> Action item: Your job is to set down the stretch of entries that opens with the line containing "576L384 573V583L374 584M512" and closes with the line containing "660C42 610 79". Keep both end lines, copy each exactly, and add nothing.

Collected data

━━━━━━━━━━━━━━━━

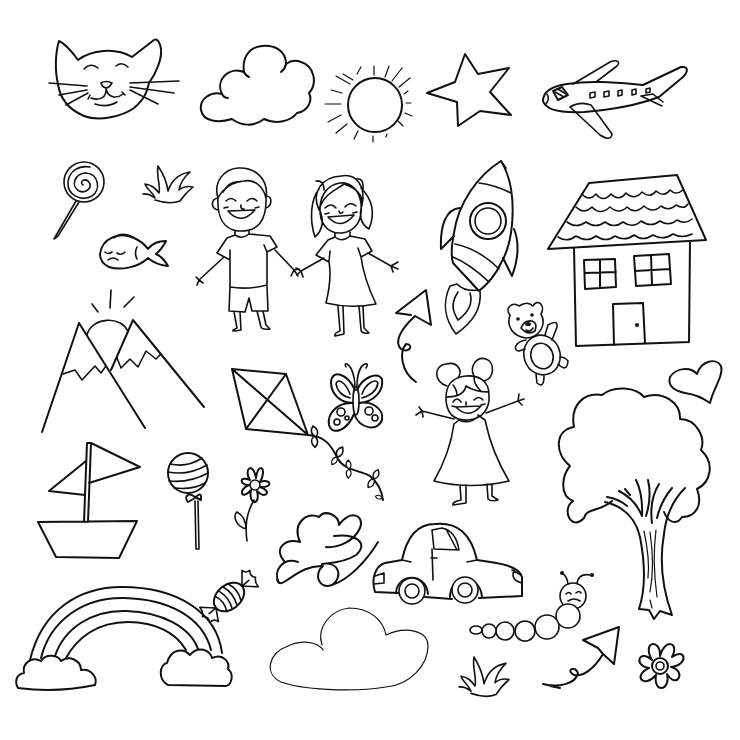
<!DOCTYPE html>
<html lang="en">
<head>
<meta charset="utf-8">
<title>Children's doodles</title>
<style>
:root { --paper: #fff; --ink: #111; }
html, body { margin: 0; background: var(--paper); overflow: hidden; }
.sheet { display: block; width: 740px; height: 740px; }
.doodles { fill: none; stroke: var(--ink); stroke-width: 1.6; stroke-linecap: round; stroke-linejoin: round; }
.fine { stroke-width: 1.2; }
.bold { stroke-width: 2; }
.solid { fill: var(--paper); }
.dot { fill: var(--ink); stroke: none; }
</style>
</head>
<body>
<svg class="sheet" viewBox="0 0 740 740" role="img" aria-label="Hand-drawn children's doodles">
<defs>
<g id="grass"><path d="M0 28C6 27 9 30 12 32C10 26 4 24 2 18C9 19 12 22 16 27C18 20 13 10 15 0C21 9 24 17 25 25C28 16 34 8 47 6C39 13 37 18 36 24C41 20 45 20 50 21C44 26 41 29 37 35C29 38 21 37 12 34"/></g>
<path id="leaf" d="M0 0C-5 -2 -6 -7 -3 -11C2 -8 3 -4 0 0Z"/>
<g id="wheel"><circle class="solid" r="13"/><circle r="7"/></g>
</defs>
<g class="doodles">

<g id="cat">
<path class="bold" d="M78 60C70 49 64 43 59 41C55 54 55 72 58 84C60 99 70 110 84 116C99 122 123 116 134 108C145 99 147 91 149 83C157 72 162 58 161 49C160 42 157 38 154 40L132 57C115 47 91 50 78 60Z"/>
<path d="M84 69Q91 62 98 68M116 66Q122 61 128 67M101 83Q106 80 112 83Q109 88 106 88Q102 87 101 83ZM106 88C107 98 99 101 91 98M106 89C108 98 117 99 123 94M95 104Q107 108 117 102M90 95L88 99M122 92L125 95"/>
<path d="M87 86L49 83M87 90L59 95M88 93L66 105M130 83L179 81M130 87L174 93M130 90L158 104"/>
</g>

<g id="round-cloud"><path class="bold" d="M222 94C211 91 199 99 201 110C203 122 219 123 232 119C241 126 254 127 264 119C276 125 291 121 297 113C308 111 313 101 309 93C318 83 314 66 301 62C296 60 290 61 286 64C286 50 274 45 262 46C248 47 242 59 244 72C229 66 215 80 222 94M222 94Q224 98 228 98M244 72Q246 76 249 77M286 64Q285 69 281 72"/></g>

<g id="sun">
<circle class="bold" cx="375" cy="105" r="27"/>
<path class="fine" d="M361 67L357 74M374 66V75M389 66L385 77M402 68L392 81M410 78L399 87M408 91L404 94M411 103H406M412 116L405 113M403 126L398 121M387 134L386 137M373 136V142M358 131L354 139M347 124L336 133M341 115L328 122M341 104H325M342 93L331 90M350 84L336 76M343 74L353 80"/>
</g>

<g id="star"><path class="bold" d="M465 54L478 74L509 68L490 92L511 115L480 111L458 126L457 102L427 93L455 82Z"/></g>

<g id="plane">
<path class="bold" d="M543 101C543 91 553 86 567 84C593 80 619 83 643 85L681 67C689 66 688 72 683 77L659 97C635 106 610 110 584 112C563 113 546 111 543 101Z"/>
<path d="M573 84L610 62C617 59 621 62 617 66L596 82M570 107L600 135Q611 142 612 134L591 105Q580 101 570 107M641 96L662 106M641 96L653 94L663 102"/>
<path class="bold" d="M553 91L562 87L568 95L558 100Z"/><path d="M547 94Q550 99 546 104M555 92L564 97M558 89L566 94"/>
<path d="M590 93l5-1v5l-5 1zM604 92l5-1v5l-5 1zM618 91l4-1v5l-4 1zM632 90l4-1v5l-4 1zM646 89l4-1v4l-4 1z"/>
</g>

<g id="swirl-lollipop">
<circle cx="84" cy="182" r="20"/>
<path d="M83 185C79 182 84 178 88 181C94 187 86 194 79 191C70 186 75 173 86 173C99 174 101 190 92 196C81 202 67 195 68 182C69 171 79 165 90 167M76 201L54 239L58 236L79 202"/>
</g>

<use href="#grass" x="143" y="166"/>
<use href="#grass" transform="translate(459 657) scale(1 1.07)"/>

<g id="fish">
<path class="bold" d="M100 254C102 238 120 231 134 238Q143 242 148 249Q154 241 166 241Q162 249 156 254Q163 257 168 266Q156 265 148 258C139 267 121 271 109 267Q100 263 100 254Z"/>
<path d="M114 238Q122 231 133 237M105 252Q108 255 112 252M117 253Q121 256 125 252M108 260Q113 256 118 260M137 247Q134 253 137 259"/>
</g>

<g id="boy">
<path d="M218 198C217 216 223 229 238 231C257 232 267 222 266 197M218 198C211 199 210 208 218 210M266 196C273 196 272 206 266 208M218 198C213 182 224 169 238 168C256 167 269 180 266 198C263 185 253 179 244 181C233 182 223 188 218 198M223 192Q230 180 240 182"/>
<path d="M226 201Q231 196 236 201M247 201Q252 196 257 201M241 205Q240 209 244 209M228 211Q241 226 255 210ZM224 208l4-1M255 208l4-1"/>
<path d="M235 231V235Q242 240 249 234V231M235 235L227 238L217 253L230 260V287Q248 290 267 285V252L277 247L270 236L249 234M230 259V250M267 252L264 245"/>
<path d="M230 287L229 311L245 312L249 298L252 311H268L267 286M234 312L237 328Q230 331 235 331L241 330L240 312M257 311L261 327Q262 330 270 329L266 325L263 311M224 257L199 280L196 277M199 280L197 285M199 280L203 283M275 250L294 270L299 269M294 270L291 276M294 270L298 276"/>
</g>
<g id="girl-with-pigtails">
<path d="M320 207C319 224 328 234 342 233C356 231 363 220 361 203C359 189 350 182 340 183C328 185 321 194 320 207ZM319 210C311 192 322 177 341 176C357 173 366 187 362 205C363 193 355 188 344 184C333 192 324 194 319 210M319 189C311 199 309 219 315 237C325 228 323 217 319 208M361 188C371 198 376 212 369 229C360 224 359 214 362 205M316 181Q324 180 324 190M356 179Q364 177 363 190"/>
<path d="M325 208Q331 202 336 208M345 207Q350 201 356 206M339 211Q340 215 343 212M328 217Q341 231 354 215ZM325 214l4-1M353 213l4-1"/>
<path d="M335 233V237L328 240L316 255L329 262Q332 278 326 303Q350 309 376 304Q364 279 361 257L372 251L365 239L350 236V232M335 237Q342 243 350 236M329 262L330 251M361 257L358 248"/>
<path d="M338 306L340 331Q334 333 335 336L344 334L343 306M359 306L361 330Q362 334 369 333L364 328L363 306M324 258L301 271L296 268M301 271L303 277M301 271L297 275M368 253L391 266L398 262M391 266L398 269M391 266L393 272"/>
</g>

<g id="rocket">
<path class="bold" d="M501 161C477 176 458 204 454 233Q450 253 453 263L479 291Q493 280 501 263C515 239 518 188 501 161Z"/>
<path d="M501 161L506 168M479 183Q495 185 511 193M455 244Q479 249 499 269M453 257Q470 264 489 282M463 274Q469 279 474 286"/>
<circle class="bold" cx="488" cy="221" r="18"/><circle cx="488" cy="221" r="13"/>
<path class="bold" d="M460 208C446 209 440 225 441 249L454 236M514 229Q522 249 512 276L503 258"/>
<path d="M450 286C442 303 445 320 456 334C473 322 482 309 480 290Q464 292 457 284ZM458 292C450 304 453 312 458 320C469 312 473 303 470 293"/>
</g>

<g id="house">
<path class="bold" d="M589 183L677 175L706 240L548 249ZM574 248L576 346L689 342L690 241"/>
<path d="M582 194q7 8 14 0q7 9 15 0q8 8 15-1q8 8 16-1q8 7 14-1q8 7 14-1q6 6 13 0M576 207q8 8 16 0q8 9 18 0q9 8 17 0q8 8 17-1q9 8 17 0q8 6 15-1q8 5 12-1M567 222q9 7 19 0q10 7 19 0q9 7 18 0q10 7 18-1q10 7 19 0q9 6 17-1q8 5 15-1M558 237q9 6 18-1q11 7 20 0q10 7 19 0q10 6 19-1q9 7 19 0q10 6 20-1q9 5 19 0"/>
<path class="bold" d="M584 260L615 259L616 287L585 289ZM600 260V288M585 273L616 272M634 256L669 254L671 284L636 286ZM651 255L652 285M635 271L670 269M613 304L643 303L645 343M613 304L614 345"/>
<circle class="dot" cx="637" cy="325" r="2"/>
</g>

<g id="mountains">
<path class="bold" d="M42 432L79 323L145 428M111 370L133 320L204 407"/>
<path d="M63 374L75 370L82 380L95 366L101 373L106 366M117 358L121 368L130 359L138 367L146 351L156 359L161 354M87 335C91 317 122 315 128 332M92 304L98 312M111 290L110 308M134 297L124 307"/>
</g>

<g id="curly-arrow-up"><path class="bold" d="M396 313L426 290L431 325L415 316C400 330 394 342 401 349C410 354 414 344 406 344C399 352 401 372 416 382M396 313L411 315"/></g>

<g id="teddy">
<path d="M510 315C504 308 513 301 519 306C525 302 530 303 533 306C537 298 546 305 541 314C547 325 539 338 526 338C513 336 506 327 510 315Z"/>
<ellipse cx="542" cy="355" rx="18" ry="20" transform="rotate(-20 542 355)"/><ellipse cx="542" cy="356" rx="11" ry="13" transform="rotate(-20 542 356)"/>
<path d="M526 340C514 342 513 351 519 351L525 349M545 335L548 325Q558 319 557 327L552 340M536 374L537 383Q544 389 544 376M558 364Q567 373 568 361Q565 357 560 357M521 328Q524 320 532 321Q538 323 535 331Q528 336 521 328M526 330Q530 333 533 328"/>
<circle class="dot" cx="518" cy="319" r="1.8"/><circle class="dot" cx="532" cy="315" r="1.8"/><ellipse class="dot" cx="528" cy="324" rx="3" ry="2"/>
</g>

<g id="heart"><path class="bold" d="M697 374C690 366 676 368 670 377C667 387 676 391 685 393Q699 395 710 403C713 389 724 375 721 366C716 357 701 361 697 374Z"/></g>

<g id="kite">
<path class="bold" d="M232 369L286 374L308 435L246 429ZM232 369L308 435M286 374L246 429"/>
<path class="bold" d="M308 435C325 436 331 445 338 459C345 471 360 470 370 476Q381 485 383 500"/>
<g class="solid"><use href="#leaf" transform="translate(316 437)"/><use href="#leaf" transform="translate(314 436) rotate(190)"/><use href="#leaf" transform="translate(337 457) rotate(45)"/><use href="#leaf" transform="translate(337 457) rotate(230) scale(.8)"/><use href="#leaf" transform="translate(349 469) rotate(10) scale(.8)"/><use href="#leaf" transform="translate(349 469) rotate(200) scale(.8)"/><use href="#leaf" transform="translate(374 479) rotate(40) scale(.9)"/><use href="#leaf" transform="translate(374 479) rotate(230) scale(.9)"/><use href="#leaf" transform="translate(382 498) rotate(-60) scale(.6)"/></g>
</g>

<g id="butterfly">
<path class="bold" d="M355 390C347 373 332 369 331 382C331 394 340 403 353 403C337 402 327 414 329 425C332 436 347 431 354 414C360 429 377 432 382 420C384 408 371 401 359 403C374 402 384 391 382 379C377 371 362 378 357 390"/>
<ellipse cx="356" cy="401" rx="3" ry="14"/>
<path d="M355 387C355 377 352 367 347 364Q344 363 346 367M357 387C357 375 360 366 365 364Q369 363 366 368M350 394C345 381 337 378 336 384Q338 395 350 398M362 394C366 383 376 378 378 383Q376 394 362 398"/>
<circle cx="341" cy="412" r="4"/><circle cx="337" cy="422" r="3"/><circle cx="347" cy="418" r="2"/><circle cx="369" cy="411" r="4"/><circle cx="375" cy="418" r="3"/>
</g>

<g id="girl-with-buns">
<path d="M446 398C446 412 453 421 468 420C483 419 490 408 489 395C489 381 479 375 466 376C452 377 446 386 446 398ZM446 397Q464 397 466 386Q475 392 489 392M453 385Q457 390 457 395M474 377Q474 385 481 391"/>
<path d="M447 386C433 382 434 365 446 364C458 361 463 371 458 378M474 376C469 366 477 356 486 359C495 362 495 378 484 381"/>
<path d="M453 402Q457 396 461 402M474 400Q479 395 483 400M466 402v3M456 407Q468 420 481 406ZM452 406l4 1M481 405l4-1"/>
<path d="M459 420L454 424Q450 453 434 481Q470 490 509 481Q492 453 485 420L478 415M459 420Q469 425 479 416M454 419L422 411L419 407M422 411L416 415M422 411L423 417M486 413L518 401L519 394M518 401L524 399M518 401L522 405M460 485L461 500Q452 502 453 505L466 503V485M487 484L488 499Q491 502 498 500L492 496V484"/>
</g>

<g id="tree">
<path class="bold" d="M612 501C600 512 586 508 584 518C571 532 561 509 573 501C558 495 563 474 570 466C554 453 555 430 574 427C570 406 583 392 602 395C614 385 636 387 644 397C663 390 681 403 680 419C696 419 706 437 701 450C715 463 711 482 697 489C703 505 696 517 682 517C676 526 668 522 664 512"/>
<path class="bold" d="M605 502C626 507 636 520 640 537C645 563 646 588 639 609L649 610L654 619L660 611L672 615C663 590 659 562 664 534C666 515 673 500 685 488M619 491Q635 499 642 516Q643 494 636 480M646 516Q652 497 648 480M657 518Q661 501 672 488M652 523Q649 500 659 484M625 489L630 495M607 497Q619 499 627 506"/>
<path class="fine" d="M650 532Q655 566 650 592M656 530Q652 560 657 597M644 531Q650 559 648 578M650 600L652 608"/>
</g>

<g id="sailboat">
<path class="bold" d="M38 522L137 521L119 558L56 557ZM84 522L87 443H91L88 522M91 443L140 467L89 483M86 461L49 491L85 495"/>
</g>

<g id="striped-lollipop">
<circle class="bold" cx="188" cy="473" r="20"/>
<path d="M170 464Q187 468 202 458M168 472Q188 476 207 465M169 481Q190 483 208 473M174 488Q193 490 205 483M195 501L196 549H199L198 501"/>
<path class="bold" d="M195 497C187 491 184 498 188 502L195 498Q202 490 201 500Z"/>
</g>

<g id="daisy">
<path class="bold" d="M250 480C238 475 240 486 249 485C237 490 242 501 251 490C248 506 261 506 257 491C265 500 273 491 260 487C274 488 271 478 260 482C268 468 258 461 256 478C253 461 243 469 250 480Z"/><circle cx="255" cy="485" r="5"/>
<path d="M254 500C246 514 245 526 247 541M246 529C235 526 233 515 237 512Q246 517 246 529"/>
</g>

<g id="scribble-cloud"><path class="bold" d="M279 583C272 570 284 557 298 562M284 561C273 548 286 538 300 542C292 524 306 511 319 517C325 509 339 515 339 525C350 509 365 515 360 528C354 542 337 548 326 547M334 536C357 533 369 544 356 555C344 563 329 563 322 564C340 561 343 578 332 585C319 590 313 574 323 566C306 565 294 576 284 582Q279 585 277 580M332 585C348 580 366 562 378 542"/></g>

<g id="car">
<path class="bold" d="M398 593L375 592C371 579 375 566 385 563L402 560C407 536 418 524 435 524C458 522 471 534 477 560C500 563 519 566 522 577V596L479 598M452 599L425 597"/>
<path d="M402 560L411 562M477 560L467 562M432 530L434 549L459 550Q456 531 442 528ZM446 529L457 550M431 558H437M432 549L433 580"/>
<path class="bold" d="M396 593C397 573 426 572 428 594M450 597C450 574 480 573 482 597"/>
<use href="#wheel" x="412" y="591"/><use href="#wheel" x="465" y="590"/>
<path d="M375 576L384 573V583L374 584M512 570L521 575M514 570Q510 580 522 583"/>
</g>

<g id="caterpillar">
<circle cx="573" cy="596" r="13"/><path d="M568 584Q567 576 562 573M577 583Q579 573 590 575M566 594q3-3 5 0M576 593q3-3 5 0M568 601Q574 597 580 601"/><circle class="dot" cx="562" cy="573" r="2"/><circle class="dot" cx="592" cy="575" r="2"/>
<g class="solid"><circle cx="568" cy="616" r="12"/><circle cx="547" cy="627" r="12"/><circle cx="525" cy="631" r="10"/><circle cx="505" cy="631" r="9"/><circle cx="489" cy="631" r="7"/><ellipse cx="476" cy="630" rx="6" ry="4"/></g>
</g>

<g id="candy" transform="rotate(-40 229 597)">
<ellipse class="bold" cx="229" cy="597" rx="17" ry="12"/>
<path d="M219 588Q223 597 218 607M225 586Q229 597 224 608M231 586Q235 597 230 608M237 587Q241 597 236 607M212 597L200 586Q200 592 196 595Q201 598 198 604Q204 604 205 609ZM246 597L256 585Q257 590 262 590Q258 595 262 599Q258 602 258 608ZM212 597L203 597M246 597L255 597"/>
</g>

<g id="rainbow">
<path class="bold" d="M30 660C42 610 79 587 122 587C178 587 217 613 222 653M41 658C50 621 83 597 124 598C170 599 203 618 211 650M55 656C64 629 91 610 126 611C162 612 190 627 198 649M66 658C77 638 97 622 128 622C156 622 176 633 186 650"/>
<path class="bold solid" d="M24 673C22 663 32 656 41 661C46 653 58 655 61 661C69 655 81 660 81 670C91 668 98 678 95 685Q57 693 18 688C14 681 17 674 24 673ZM167 663C171 648 184 648 190 655C198 645 210 650 212 658C224 653 230 663 228 669C235 675 231 685 226 686L168 685C157 679 160 664 167 663Z"/>
</g>

<g id="flat-cloud"><path class="fine" d="M322 645C316 627 331 610 349 608C370 608 383 620 386 635C405 626 428 630 428 646C428 665 410 685 386 687C350 693 300 689 281 682C263 673 269 653 288 646C301 640 317 641 323 650"/></g>

<g id="curly-arrow-right"><path class="bold" d="M583 640L619 627L614 664L603 654C594 669 583 677 574 675C565 670 575 665 578 673C576 684 558 688 543 684M583 640L598 648M603 654L598 648M550 686L560 688"/></g>

<g id="blossom">
<path class="bold" d="M652 660C641 641 661 638 660 656C664 639 680 641 672 657C686 647 689 665 671 667C687 671 677 690 667 674C671 691 653 694 656 675C644 689 632 676 649 668C633 666 639 648 652 660Z"/><circle class="bold" cx="660" cy="666" r="8"/><circle cx="660" cy="666" r="4"/>
</g>

</g>
</svg>
</body>
</html>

━━━━━━━━━━━━━━━━

> Answer for the task:
<path d="M375 576L384 573V583L374 584M512 570L521 575M514 570Q510 580 522 583"/>
</g>

<g id="caterpillar">
<circle cx="573" cy="596" r="13"/><path d="M568 584Q567 576 562 573M577 583Q579 573 590 575M566 594q3-3 5 0M576 593q3-3 5 0M568 601Q574 597 580 601"/><circle class="dot" cx="562" cy="573" r="2"/><circle class="dot" cx="592" cy="575" r="2"/>
<g class="solid"><circle cx="568" cy="616" r="12"/><circle cx="547" cy="627" r="12"/><circle cx="525" cy="631" r="10"/><circle cx="505" cy="631" r="9"/><circle cx="489" cy="631" r="7"/><ellipse cx="476" cy="630" rx="6" ry="4"/></g>
</g>

<g id="candy" transform="rotate(-40 229 597)">
<ellipse class="bold" cx="229" cy="597" rx="17" ry="12"/>
<path d="M219 588Q223 597 218 607M225 586Q229 597 224 608M231 586Q235 597 230 608M237 587Q241 597 236 607M212 597L200 586Q200 592 196 595Q201 598 198 604Q204 604 205 609ZM246 597L256 585Q257 590 262 590Q258 595 262 599Q258 602 258 608ZM212 597L203 597M246 597L255 597"/>
</g>

<g id="rainbow">
<path class="bold" d="M30 660C42 610 79 587 122 587C178 587 217 613 222 653M41 658C50 621 83 597 124 598C170 599 203 618 211 650M55 656C64 629 91 610 126 611C162 612 190 627 198 649M66 658C77 638 97 622 128 622C156 622 176 633 186 650"/>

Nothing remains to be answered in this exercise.